Note: Many topics at this site are reduced versions of the text in "The Encyclopedia of Networking and Telecommunications." Search results will not be as extensive as a search of the book's CD-ROM.
Fragmentation is the process of breaking a packet into smaller pieces so that they will fit into the frames of the underlying network. The receiving system reassembles the pieces into the original packets. The term MTU (maximum transmission unit) refers to the maximum amount of data that can travel in a frame. Different networks have different MTU sizes, so packets may need to be fragmented in order to fit within the frames of the network that they transit. The process is illustrated in Figure F-8.
RFC 791 (Internet Protocol, September 1981) describes fragmentation and reassembly.
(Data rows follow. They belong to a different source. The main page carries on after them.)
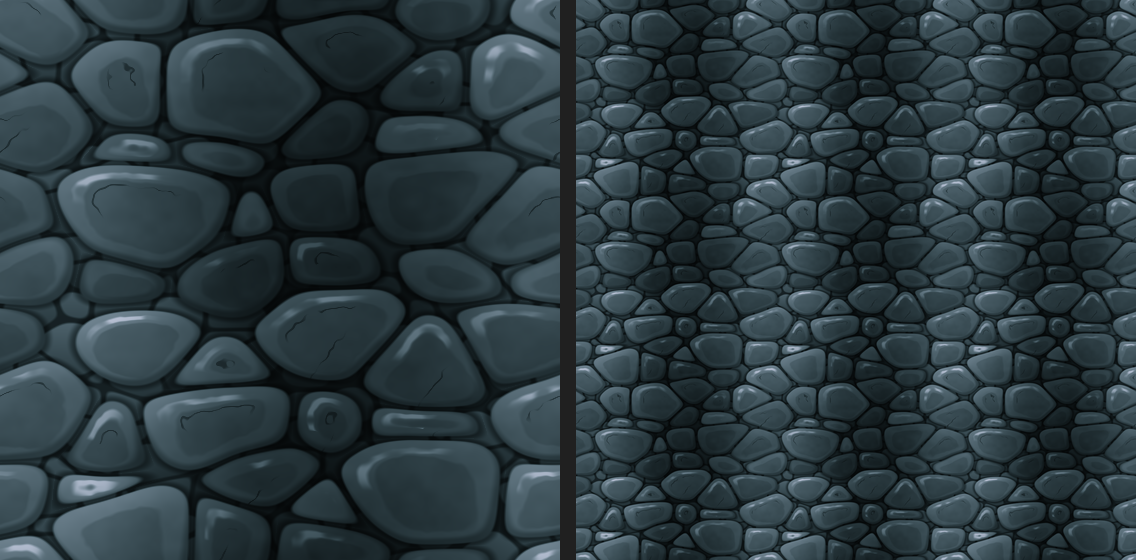
Left, the tile; right, the same tile 3 across and 3 down.
This texture is drawn by a three.js fragment shader. Its source:

```glsl
varying vec2 vUv;

float hash(vec2 p) {
  return fract(sin(dot(p, vec2(127.1, 311.7))) * 43758.5453);
}

vec2 wrapCell(vec2 cell, vec2 grid) {
  return floor(mod(cell + 0.5, grid));
}

// Value noise that wraps after one canvas
float noise(vec2 uv, vec2 grid) {
  vec2 p = uv * grid;
  vec2 i = floor(p);
  vec2 f = fract(p);
  f = f * f * (3.0 - 2.0 * f);
  float a = hash(wrapCell(i, grid));
  float b = hash(wrapCell(i + vec2(1.0, 0.0), grid));
  float c = hash(wrapCell(i + vec2(0.0, 1.0), grid));
  float d = hash(wrapCell(i + vec2(1.0, 1.0), grid));
  return mix(mix(a, b, f.x), mix(c, d, f.x), f.y);
}

float stoneWeight(float id) {
  return 0.75 * id * id;
}

float stoneRadius(float id) {
  return sqrt(stoneWeight(id) + 0.4);
}

// Stone centre in xy, its random id in z
vec3 stoneSite(vec2 cell, vec2 grid, float seed) {
  vec2 key = wrapCell(cell, grid) + seed;
  vec2 jitter = vec2(hash(key + 3.7), hash(key + 8.3));
  return vec3(cell + 0.5 + vec2(0.75, 0.65) * (jitter - 0.5), hash(key + 15.1));
}

// Weighted cells with rounded corners: edge depth, offset from centre, id
vec4 stones(vec2 uv, vec2 grid, float seed) {
  vec2 p = uv * grid + 0.5;
  vec2 home = floor(p);
  vec3 own = vec3(0.0);
  float nearest = 1e3;
  for (int y = -2; y <= 2; y++) {
    for (int x = -2; x <= 2; x++) {
      vec3 site = stoneSite(home + vec2(x, y), grid, seed);
      vec2 r = p - site.xy;
      float power = dot(r, r) - stoneWeight(site.z);
      if (power < nearest) {
        nearest = power;
        own = site;
      }
    }
  }
  vec2 q = p - own.xy;
  float sum = exp(-14.0 * (stoneRadius(own.z) - length(q)));
  for (int y = -2; y <= 2; y++) {
    for (int x = -2; x <= 2; x++) {
      vec3 site = stoneSite(home + vec2(x, y), grid, seed);
      vec2 r = p - site.xy;
      float gap = length(site.xy - own.xy);
      if (gap > 0.001) {
        float power = dot(r, r) - stoneWeight(site.z);
        sum += exp(-7.0 * (power - nearest) / gap);
      }
    }
  }
  return vec4(-log(sum) / 14.0, q, own.z);
}

void main() {
  vec2 uv = vUv;
  vec2 warp = vec2(noise(uv, vec2(9.0)), noise(uv + 0.37, vec2(9.0))) - 0.5;
  vec4 stone = stones(uv + 0.018 * warp, vec2(5.0, 8.0), 2.0);
  vec4 pebble = stones(uv + 0.01 * warp, vec2(13.0, 18.0), 41.0);
  float depth = stone.x;
  vec2 q = stone.yz;
  float id = stone.w;
  float radius = stoneRadius(id);
  float fine = noise(uv, vec2(34.0, 44.0));
  float brush = noise(uv, vec2(11.0, 17.0));
  float ragged = noise(uv, vec2(80.0)) - 0.5;

  // Broad light at the sides, shadow through the middle
  float side = 0.5 + 0.5 * cos(6.28318 * (uv.x - 0.03));
  float area = smoothstep(0.08, 0.88, 0.6 * side + 0.4 * noise(uv + 0.2, vec2(4.0)));
  float light = clamp(0.7 * area + 0.36 * fract(id * 57.3) - 0.03, 0.0, 1.0);

  // Gaps with small pebbles, dark right under the stones
  float pebbleTone = mix(0.09, 0.29, area) * (0.75 + 0.4 * fract(pebble.w * 31.7));
  pebbleTone *= 1.0 + 0.25 * pebble.z;
  float tone = mix(mix(0.05, 0.13, area), pebbleTone, smoothstep(0.015, 0.1, pebble.x));
  tone *= mix(0.55, 1.0, smoothstep(-0.02, 0.06, -depth));

  // Stone body: lit from the upper left, with a worn darker face
  float up = dot(q / radius, vec2(-0.42, 0.9));
  float facing = dot(q / (length(q) + 0.001), vec2(-0.42, 0.9));
  float worn = depth / radius + 0.14 * (brush - 0.5) + 0.03 * ragged - 0.1 * up;
  float face = smoothstep(0.22, 0.27, worn);
  float body = mix(0.155, 0.4, light) * (1.0 + 0.24 * up);
  body *= 1.0 - 0.13 * face + 0.1 * smoothstep(0.1, 0.8, up) * (1.0 - face);
  body += 0.035 * (brush - 0.5) + 0.02 * (fine - 0.5) + 0.008 * ragged;
  body *= mix(0.72, 1.0, smoothstep(0.02, 0.1, depth + 0.08 * up));

  // Wet streak following the upper rim
  float rim = (depth - 0.2 * radius + 0.03 * (brush - 0.5) + 0.018 * ragged) / (0.042 * radius);
  float streak = smoothstep(1.5, 0.5, abs(rim)) * smoothstep(0.5, 0.9, facing);
  streak *= smoothstep(0.12, 0.6, fine) * smoothstep(0.25, 0.55, fract(id * 23.9));
  body += streak * mix(0.15, 0.26, light);

  // Hairline cracks along the face and across it
  float arc = abs(depth - 0.36 * radius + 0.06 * ragged + 0.08 * (brush - 0.5));
  float arcCrack = smoothstep(0.013, 0.003, arc) * smoothstep(0.1, 0.5, facing);
  float cut = abs(q.x - 0.5 * q.y - 0.15 + 0.06 * ragged + 0.1 * (brush - 0.5));
  float cutCrack = smoothstep(0.015, 0.004, cut) * smoothstep(0.0, -0.2, q.y);
  float crack = arcCrack * step(0.45, fract(id * 91.3)) + cutCrack * step(0.7, fract(id * 71.9));
  body *= 1.0 - 0.4 * min(crack, 1.0) * smoothstep(0.25, 0.6, fine);

  tone = mix(tone, body, smoothstep(0.015, 0.045, depth));
  gl_FragColor = vec4(tone * (0.62 + 0.45 * tone), tone, 1.1 * tone, 1.0);
}
```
RFC 815 (IP Datagram Reassembly Algorithms, July 1982) also describes reassembly. RFC 1122 (Requirements for Internet Hosts-Communication Layers, November 1990) also describes the process (see sections "3.3.2 Reassembly" and "3.3.3 Fragmentation"). A must-read document to understand fragmentation is RFC 879 (The TCP Maximum Segment Size and Related Topics, November 1983). Also useful is RFC 1180 (A TCP/IP Tutorial, January 1991).
ANCHOR HERE: Figure 8 (see book)
Internetworking protocols such as IP use fragmentation because each of the networks that a packet may travel over could have a different frame size. Fragmentation occurs at routers that connect two networks with different MTUs. While it is possible to design an internal network with the same MTU size, this is not an option on the Internet, which includes thousands of independently managed interconnected networks.
Fragmentation is always undesirable because it reduces performance. In fact, fragmentation is not allowed in IPv6. Large packets are always preferable...
This topic continues in "The Encyclopedia of Networking and Telecommunications" with a discussion of the following:
Path MTU discovery is described in RFC 1191 (Path MTU Discovery, November 1990), RFC 1981 (Path MTU Discovery for IP Version 6, August 1996), and RFC 2923 (TCP Problems with Path MTU Discovery, September 2000).
Copyright (c) 2001 Tom Sheldon and Big Sur Multimedia.